Superbowl, Black Eyed Peas, Groupon, Kenneth Cole, Aguilera and Social Media

By February 7, 2011Social Media

If you’re not truly plugged in to social media, you’re missing more than half the fun. There’s nothing better than the full-on rants that happen via Twitter, Facebook and blogs while a nationally televised event gone wrong or PR snafu unfolds.

Last week’s Kenneth Cole tweet made mainstream news, so even if you’re not a Twitter user, you probably know about it, but found out much later than a good 12-20 percent of the population.

It has gotten so integrated for me that it is my strong preference to have Tweetdeck open and flying during something like the Superbowl (Inauguration, State of the Union and any disaster reporting have also been memorable moments in the twitterverse). All Sunday, Twitter helped fuel excitement for the game (and who am I kidding: the commercials).

A reported 4.5 million tweets were generated by the Superbowl.

The fast and furious response to that nightmare of a halftime show and Christina Aguilera’s goof in the national anthem were hot topics, rather than tweets about the game itself.

Marketing, advertising and PR folks were on fire about the tasteless Groupon ad. I missed the commercial when it aired but quickly saw that something was up via my Twitter feed.  Many of those I follow unsubscribed from the service in the middle of the game, which may teach Groupon, a company whose backbone is social networks, the ultimate lesson.

If you’re still unsure about the power of social media and think it has nothing to do with you and the world around you, I encourage you to experience the next national event with one eye on the Web; there are layers you are missing and some great additional content that will make you better informed faster and often, with much more entertainment than a Superbowl halftime show has to offer.


  • Jason Fitzpatrick says:

    I believe the guys at Groupon were trying to get some extra media attention to their commercial and brand. That’s why, perhaps, they attempted to do a controversial pice that would be shown around everywhere. The move clearly backfired, since the commercial wasn’t even fun, or smart. It didn’t even create awareness on the situation in Tibet. It just pissed people off. I read a very good analysis on this on this blog:

  • Jen A says:

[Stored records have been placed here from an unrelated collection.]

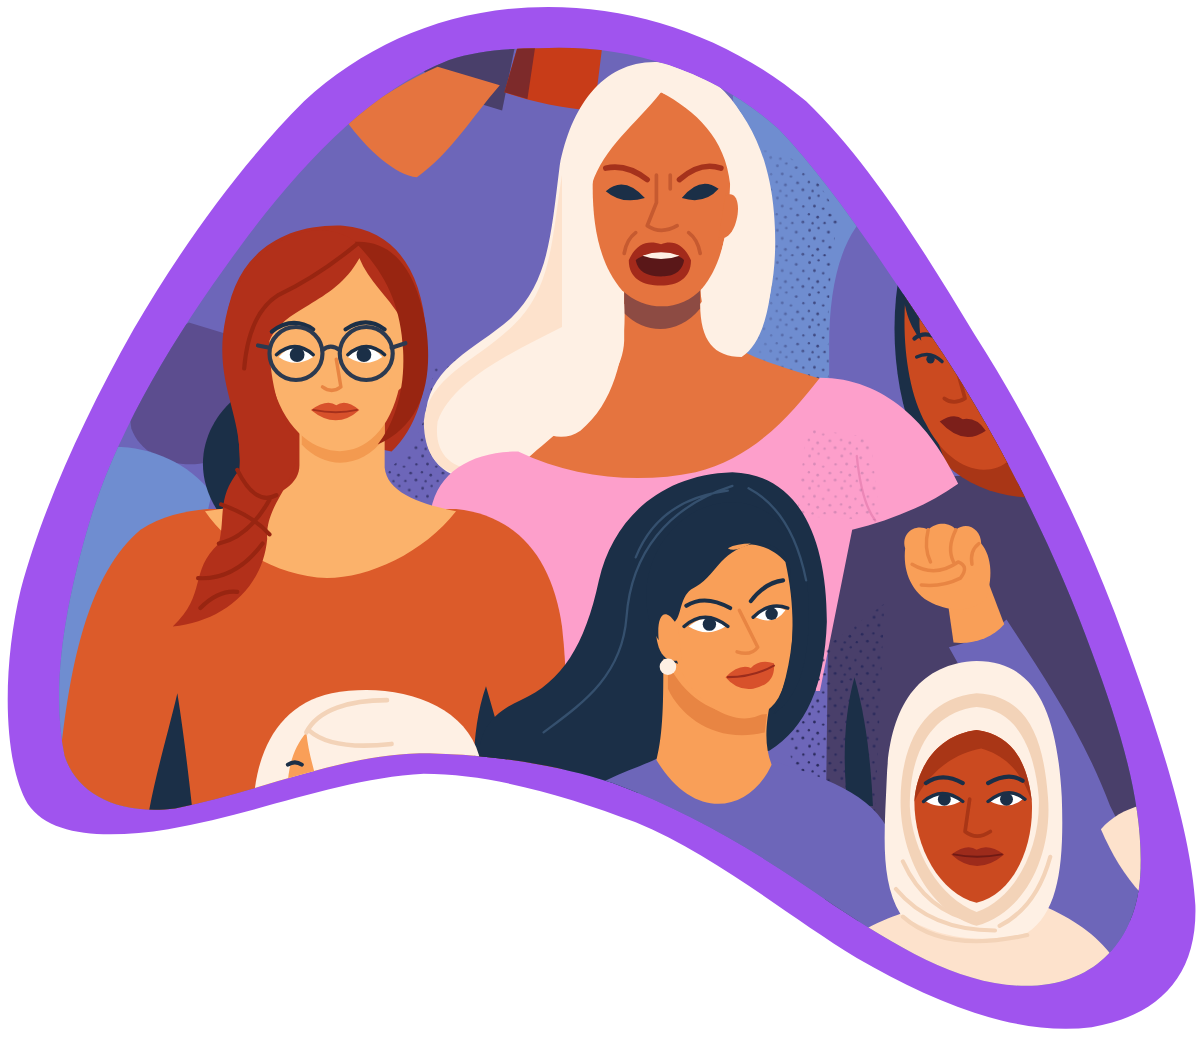
<!DOCTYPE html>
<html lang="en">
<head>
<meta charset="utf-8">
<title>Women together</title>
<style>
:root{
  --paper:#ffffff;--frame:#a054ee;--violet:#6d66b9;--violet-deep:#5c4d8f;--sky:#6f8dd0;
  --plum:#493f6a;--navy:#1b2f47;--cream:#fef0e4;--cream-shade:#f3d3b8;--cream-warm:#fde2cc;
  --pink:#fd9fcb;--rust:#dc5b2a;--auburn:#b2301a;--auburn-deep:#982511;
  --peach:#fbb26b;--peach-shade:#f39a50;--amber:#f99f58;--amber-shade:#e88543;
  --tan:#e5743f;--tan-shade:#c65a30;--brick:#cb4a20;--brick-shade:#a93616;--lip:#d8512b;--wine:#7c1f1a;
}
html,body{margin:0;padding:0;background:var(--paper);overflow:hidden}
.canvas{display:block;width:1200px;height:1053px}
.line{fill:none;stroke-linecap:round;stroke-linejoin:round}
.brow{fill:none;stroke:var(--navy);stroke-width:1.8;stroke-linecap:round}
.lash{fill:none;stroke:var(--navy);stroke-width:1.5;stroke-linecap:round}
</style>
</head>
<body>
<svg class="canvas" viewBox="0 0 521 457.2" role="img" aria-label="Illustration of a group of diverse women standing together inside a purple curved frame">
<defs>
  <clipPath id="window">
    <path d="M234 21C272 19 309 30 338 56C361 80 383 114 405 147C431 185 457 236 474 283C487 318 497 351 495 381C493 408 476 427 448 428C419 429 391 412 362 393C332 372 301 353 266 340C239 331 207 327 182 327C146 328 112 344 76 351C50 354 33 344 28 328C22 299 28 262 40 223C53 183 77 144 105 106C131 71 161 39 195 26C207 22 221 21 234 21Z"/>
  </clipPath>
  <pattern id="speckle" width="14" height="14" patternUnits="userSpaceOnUse">
    <g fill="#2a2a5c"><circle cx="1.5" cy="2" r=".6"/><circle cx="5.4" cy="1" r=".5"/><circle cx="9.7" cy="2.8" r=".6"/><circle cx="12.8" cy="5.6" r=".5"/><circle cx="3.6" cy="5.5" r=".6"/><circle cx="7.4" cy="6.6" r=".5"/><circle cx="1.2" cy="9" r=".5"/><circle cx="5" cy="10.3" r=".6"/><circle cx="10.3" cy="9.4" r=".6"/><circle cx="8" cy="12.8" r=".5"/><circle cx="12.6" cy="12.4" r=".6"/><circle cx="2.8" cy="12.9" r=".5"/></g>
  </pattern>
  <linearGradient id="fade-right"><stop offset="0" stop-color="#fff" stop-opacity="0"/><stop offset=".8" stop-color="#fff"/></linearGradient>
  <mask id="speckle-fade" maskContentUnits="objectBoundingBox"><rect width="1" height="1" fill="url(#fade-right)"/></mask>
</defs>

<rect width="521" height="457.2" fill="var(--paper)"/>
<path id="frame" fill="var(--frame)" d="M238 3C278 3 318 17 350 44C377 70 400 107 423 145C446 181 467 222 484 266C500 309 517 358 519 393C520 424 503 441 474 446C440 450 405 435 372 416C341 397 310 371 276 357C247 346 214 336 184 336C147 338 110 354 73 360C48 364 22 364 12 349C1 330 1 289 9 256C18 222 36 182 58 143C79 107 104 72 132 44C160 18 197 3 238 3Z"/>

<g id="crowd" clip-path="url(#window)">
  <rect width="521" height="457" fill="var(--violet)"/>

  <g id="background-figures">
    <path fill="var(--sky)" d="M318 20H345L380 90C366 100 360 122 360 150V196H320Z"/>
    <path fill="url(#speckle)" opacity=".75" mask="url(#speckle-fade)" d="M325 66C340 62 356 74 364 96C358 120 360 160 360 185L330 165Z"/>
    <path fill="url(#speckle)" opacity=".75" d="M160 208C180 200 186 184 188 160L240 140L250 200L190 222Z"/>
    <path fill="var(--plum)" d="M178 24L224 18L218 48L192 40Z"/>
    <path fill="var(--tan)" d="M150 52C166 42 178 34 190 29L217 37C204 52 196 66 181 77C172 76 160 66 150 52Z"/>
    <path fill="#c83c18" d="M226 16H262L258 48C244 47 230 44 219 40Z"/>
    <path fill="#7d2a2a" d="M219 40L226 16H233L229 43Z"/>
    <path fill="var(--violet-deep)" d="M82 140C64 150 54 170 57 186C62 200 82 206 98 198L108 148Z"/>
    <path fill="var(--sky)" d="M20 202C46 187 76 194 92 214L60 352H18Z"/>
    <path fill="var(--navy)" d="M103 172C88 184 82 205 96 224C104 226 110 205 112 190Z"/>
  </g>

  <g id="woman-in-profile">
    <path fill="var(--plum)" d="M360 238C378 214 404 204 430 207C470 212 490 250 502 300V400H358Z"/>
    <path fill="var(--navy)" d="M391 116C386 140 388 170 398 193C410 206 436 206 452 196L420 150Z"/>
    <path fill="var(--brick-shade)" d="M405 186L452 180L462 214C444 219 424 214 411 202Z"/>
    <path fill="var(--brick)" d="M394 120C391 142 393 168 402 184C409 198 421 207 433 203C444 199 446 184 440 170C430 152 413 132 394 120Z"/>
    <path fill="var(--navy)" d="M392 112C391 132 394 140 400 148C398 136 400 130 405 128Z"/>
    <path class="brow" d="M397 147Q402 143 409 148M419 153Q425 154 428 159"/>
    <path class="lash" d="M398 155Q404 152 409 157M422 164Q427 163 430 168"/>
    <circle cx="404" cy="156" r="1.8" fill="var(--navy)"/><circle cx="426" cy="166" r="1.6" fill="var(--navy)"/>
    <path class="line" stroke="var(--brick-shade)" stroke-width="1.6" d="M414 155L419 173Q414 176 410 173"/>
    <path fill="var(--wine)" d="M408 183Q414 179 418 182Q424 181 428 187Q418 194 408 183Z"/>
  </g>

  <g id="blonde-woman">
    <path fill="var(--cream)" d="M286 27C262 26 248 46 243 72C239 104 238 122 222 138C206 152 188 158 185 178C182 198 192 210 212 208C240 206 262 190 272 160L318 158C330 150 339 126 336 92C333 56 314 30 286 27Z"/>
    <path fill="var(--tan)" d="M271 124L304 122C304 148 318 153 358 165L372 198L300 226L218 210C240 186 270 172 271 148Z"/>
    <path fill="#8d4b43" d="M271 122L304 120L304 134C294 146 280 145 271 136Z"/>
    <path fill="var(--tan)" d="M258 66C256 90 258 112 270 126C281 136 296 135 305 125C316 112 319 86 316 60C308 50 297 44 287 40C276 46 264 54 258 66Z"/>
    <path fill="var(--tan)" d="M315 84C321 82 323 90 320 98C318 103 315 105 312 104Z"/>
    <path fill="var(--cream)" d="M287 28C264 30 250 56 248 94C246 130 236 146 222 160C214 172 236 198 252 187C268 174 272 150 271 132C259 118 255 96 257 80C262 64 276 54 287 40C302 48 315 60 317 80C316 106 310 124 304 132C304 148 310 155 322 155C336 146 338 112 333 80C326 46 310 28 287 28Z"/>
    <path fill="var(--cream-warm)" d="M244 142C220 154 196 166 190 183C188 197 196 205 211 204C196 210 184 202 184 183C186 162 210 156 226 138C240 122 240 100 244 76Z"/>
    <path fill="var(--tan)" d="M315 85C320 82 322 90 319 98C317 103 314 104 312 103Z"/>
    <path class="line" stroke="#a5321c" stroke-width="2.4" d="M263 73Q272 71 281 78M313 73Q304 70 295 78"/>
    <path fill="var(--navy)" d="M263 83Q271 76 280 86Q270 89 263 83ZM312 82Q304 76 296 86Q306 89 312 82Z"/>
    <path class="line" stroke="var(--tan-shade)" stroke-width="1.6" d="M285 76V88L281 98Q287 102 294 98M291 76V82M276 101Q272 104 271 110M299 101Q303 104 304 110"/>
    <path fill="#a32a1b" d="M273 113C276 106 281 104 287 106C292 104 297 106 300 113C300 121 294 124 287 124C279 124 273 121 273 113Z"/>
    <path fill="#5a1718" d="M276 113C280 109 294 109 297 113C296 119 291 120 287 120C281 120 277 118 276 113Z"/>
    <path fill="var(--cream)" d="M279 111Q287 108 295 111Q287 114 279 111Z"/>
    <path fill="var(--pink)" d="M187 222C190 204 206 196 225 196C250 208 278 210 302 205C328 199 345 178 356 164C384 164 404 184 416 210C402 220 386 226 370 230L356 300H220L236 262C222 244 206 230 187 222Z"/>
    <path class="line" stroke="#ec87b7" stroke-width="1" d="M372 198Q374 218 380 226"/>
    <path fill="url(#speckle)" opacity=".18" d="M350 186L378 190L382 226L346 224Z"/>
  </g>

  <g id="red-haired-woman">
    <path fill="var(--auburn)" d="M149 98C119 97 100 114 98 142C97 164 105 182 104 204L122 232L140 190L170 196C183 184 187 162 185 144C183 118 172 100 149 98Z"/>
    <path fill="var(--rust)" d="M24 352C28 300 35 252 61 230C70 224 80 222 90 221L198 221C226 224 240 244 244 272C247 298 246 324 242 352Z"/>
    <path fill="var(--peach)" d="M130 180H167V203C168 214 183 219 198 222C184 240 160 251 142 251C120 250 100 238 89 222C112 219 130 214 130 202Z"/>
    <path fill="var(--peach-shade)" d="M131 184L167 182V190C157 204 141 204 131 193Z"/>
    <path fill="var(--peach)" d="M116 142C115 162 120 180 132 190C142 198 154 198 163 189C173 179 177 160 174 138C168 128 160 122 156 112C144 126 124 130 116 142Z"/>
    <path fill="var(--peach)" d="M172 150C179 147 180 157 176 166C173 171 170 171 169 168ZM117 152C110 150 110 162 115 169Z"/>
    <path fill="var(--auburn)" d="M158 108C148 132 124 132 117 148C117 168 122 182 129 192C130 210 115 218 116 234C114 256 96 270 75 272C90 258 82 248 95 236C98 224 94 216 104 204C106 180 92 166 98 138C104 108 138 88 158 108Z"/>
    <path fill="var(--auburn-deep)" d="M154 105C167 118 174 132 175 152C176 170 171 184 164 193C184 184 188 164 185 142C181 118 171 104 154 105Z"/>
    <g class="line" stroke="var(--auburn-deep)" stroke-width="1.8"><path d="M103 204Q111 220 120 215M96 219Q110 224 117 232M95 236Q108 233 117 217M86 251Q102 252 114 236M87 264Q95 256 103 257M155 106Q138 120 121 128Q108 136 106 160"/></g>
    <path class="brow" stroke-width="1.5" d="M118 144Q127 137 136 143M150 143Q159 137 167 143"/>
    <path fill="#fff" d="M121 155Q128 147 136 155Q128 160 121 155ZM151 155Q159 147 166 155Q159 160 151 155Z"/>
    <circle cx="129" cy="154" r="3.2" fill="var(--navy)"/><circle cx="158" cy="154" r="3.2" fill="var(--navy)"/>
    <path class="lash" d="M120 154Q128 147 136 154M151 154Q159 147 167 154"/>
    <g class="line" stroke="#2c3a50" stroke-width="1.8"><circle cx="128.500" cy="153.500" r="11.500"/><circle cx="159" cy="153.500" r="11.500"/><path d="M140 152Q143.500 149 147.500 152M117 151L112 150M170 151L176 149"/></g>
    <path class="line" stroke="var(--amber-shade)" stroke-width="1.5" d="M146 156L148 168Q144 171 140 168"/>
    <path fill="var(--lip)" d="M135 178Q142 173 146 176Q150 173 156 178Q146 187 135 178Z"/>
    <path class="line" stroke="#a5301c" stroke-width=".8" d="M136 178Q146 180 155 178"/>
    <path fill="var(--navy)" d="M77 301C72 322 67 338 64 356H84C82 338 80 320 77 301ZM211 298C206 312 205 330 206 345L226 350Z"/>
  </g>

  <g id="cream-haired-figure">
    <path fill="var(--cream)" d="M110 350C111 326 121 306 144 301C170 296 201 304 208 328L210 350Z"/>
    <path fill="var(--amber)" d="M125 349C124 335 127 325 133 318C134 328 137 336 140 349Z"/>
    <path class="line" stroke="var(--cream-shade)" stroke-width="2" d="M133 318C138 308 152 304 168 304M134 317Q144 326 170 323"/>
    <path class="brow" d="M125 332Q128 330 131 332"/>
  </g>

  <g id="dark-haired-woman">
    <path fill="url(#speckle)" d="M338 296L384 262L380 352L346 345Z"/>
    <path fill="var(--navy)" d="M371 294C366 312 366 332 368 350H379C378 330 376 312 371 294Z"/>
    <path fill="var(--navy)" d="M318 205C286 206 266 226 260 252C254 280 244 296 226 304C210 311 206 322 209 336L268 350L300 330L334 326C350 316 358 298 359 270C359 232 346 206 318 205Z"/>
    <path fill="var(--violet)" d="M246 352C258 338 274 335 286 329L334 330C360 338 382 346 388 366L396 430H246Z"/>
    <path fill="var(--amber)" d="M288 286L335 302C332 316 332 324 335 332C326 352 302 358 285 330C288 318 288 304 288 286Z"/>
    <path fill="var(--amber-shade)" d="M290 288C298 304 312 313 333 310L332 318C312 323 296 312 290 299Z"/>
    <path fill="var(--amber)" d="M292 256C288 276 294 297 309 307C321 315 332 313 338 303C345 290 346 266 341 244C334 236 323 234 314 239C304 246 296 247 292 256Z"/>
    <path fill="var(--amber)" d="M294 268C286 262 283 272 286 281C288 287 293 288 296 286Z"/>
    <path fill="var(--navy)" d="M343 252C345 242 336 234 327 236C311 240 312 250 300 256C295 260 296 267 293 270C288 263 285 268 286 278C276 264 279 235 302 222C326 210 350 226 351 260C352 284 348 302 336 310C344 290 346 270 343 252Z"/>
    <path fill="var(--amber)" d="M316 238Q320 236 326 236Q319 240 316 238Z"/>
    <path class="line" stroke="#35506e" stroke-width="1" d="M318 211C290 220 274 240 272 268C270 294 252 306 236 318M325 212Q344 222 350 252M276 242C284 222 300 215 316 213"/>
    <path class="brow" stroke-width="2" d="M298 263Q306 258 317 264M326 261Q332 253 340 252"/>
    <path fill="#fff" d="M299 272Q307 265 315 272Q307 277 299 272ZM328 268Q334 261 341 265Q336 272 328 268Z"/>
    <circle cx="308" cy="271" r="2.900" fill="var(--navy)"/><circle cx="335" cy="266.500" r="2.700" fill="var(--navy)"/>
    <path class="lash" d="M297 272Q306 264 316 272M327 268Q334 261 342 264"/>
    <path class="line" stroke="var(--amber-shade)" stroke-width="1.5" d="M321 265L329 281Q326 285 320 283"/>
    <path fill="var(--lip)" d="M315 294Q321 288 326 290Q330 286 336 288Q337 297 327 299Q320 300 315 294Z"/>
    <path class="line" stroke="#9b2c1c" stroke-width=".9" d="M316 294Q327 294 336 289"/>
    <circle cx="290" cy="289.500" r="3.600" fill="var(--cream)"/>
  </g>

  <g id="raised-fist">
    <path fill="var(--violet)" d="M412 281C421 279 431 275 437 269C452 292 470 318 482 350L502 390V430H440C458 390 440 330 412 281Z"/>
    <path fill="var(--amber)" d="M411 258L428 250L436 271C431 277 422 280 414 279Z"/>
    <path fill="var(--amber)" d="M393 238C391 231 398 227 403 230C407 226 413 227 415 230C420 226 426 230 426 236C431 242 431 252 428 260C422 266 412 266 403 261C395 256 392 247 393 238Z"/>
    <path class="line" stroke="var(--amber-shade)" stroke-width="1.5" d="M403 230Q401 238 404 244M415 230Q411 238 414 244M396 245Q406 251 416 244Q421 246 417 251Q409 255 400 254M425 236Q421 239 422 245"/>
    <path fill="var(--cream-warm)" d="M478 360C484 353 492 350 502 348V394C492 386 484 374 478 360Z"/>
  </g>

  <g id="woman-in-headscarf">
    <path fill="var(--cream-warm)" d="M364 412C374 402 388 398 398 394L450 392C464 398 474 404 482 414L474 440H370Z"/>
    <path fill="var(--cream)" d="M424 287C398 288 386 308 385 338C384 362 382 382 391 397C404 406 424 411 446 405C460 396 462 374 461 346C459 310 450 287 424 287Z"/>
    <path fill="var(--cream-shade)" d="M424 301C402 303 391 322 391 348C391 372 404 396 424 402C446 396 457 370 455 346C453 320 446 302 424 301Z"/>
    <path fill="var(--cream)" d="M424 307C405 309 395 326 395 350C396 370 408 390 424 396C441 390 452 368 451 346C449 324 441 308 424 307Z"/>
    <path fill="var(--brick)" d="M424 317C408 319 398 332 397 348C397 368 408 388 424 392C440 388 449 368 448 348C446 330 439 319 424 317Z"/>
    <path fill="var(--brick-shade)" d="M424 317C408 319 398 332 397 348C404 334 415 327 426 325C437 328 444 336 448 348C446 330 439 319 424 317Z"/>
    <path class="brow" d="M402 340Q409 335 418 340M429 340Q438 335 444 339"/>
    <path fill="#fff" d="M402 348Q409 341 417 348Q409 352 402 348ZM430 348Q438 341 444 347Q438 352 430 348Z"/>
    <circle cx="410" cy="347" r="2.800" fill="var(--navy)"/><circle cx="437" cy="347" r="2.800" fill="var(--navy)"/>
    <path class="lash" d="M401 348Q409 341 418 348M429 348Q438 341 445 347"/>
    <path class="line" stroke="var(--brick-shade)" stroke-width="1.6" d="M421 347L419 361Q424 365 430 361"/>
    <path fill="#9d2b1b" d="M413 371Q420 366 424 369Q429 366 436 371Q424 381 413 371Z"/>
    <path class="line" stroke="#701a14" stroke-width=".8" d="M414 371Q424 373 435 371"/>
    <path class="line" stroke="var(--cream-shade)" stroke-width="1.8" d="M389 386Q404 404 432 404M392 374Q402 396 424 400M456 372Q450 394 434 402M392 398Q410 414 446 406"/>
  </g>
</g>
</svg>
</body>
</html>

    I wonder, though, where to draw the line. I admit that I love my FB and I like Twitter, and I certainly find out information from both sources long before the evening news or newspapers (do people even still use such dinosaurs of information?). Still – I was at a Super Bowl party last night with people I wanted to hang out with and spend time with in real life, and was more than a little annoyed by one person who was on her phone CONSTANTLY while we were hanging out. I mean, it’s one thing if you’re sitting in your living room alone watching the game, but when you’re hanging out with 6-8 people you know and like, chatting and bantering and having actual face time, am I wrong to be really annoyed by the person in the corner not engaged with anyone else, just reading FB and Twitter all night?

  • Marijean says:

    I totally agree – when you’re with others, be with them. I certainly would never do that at a party!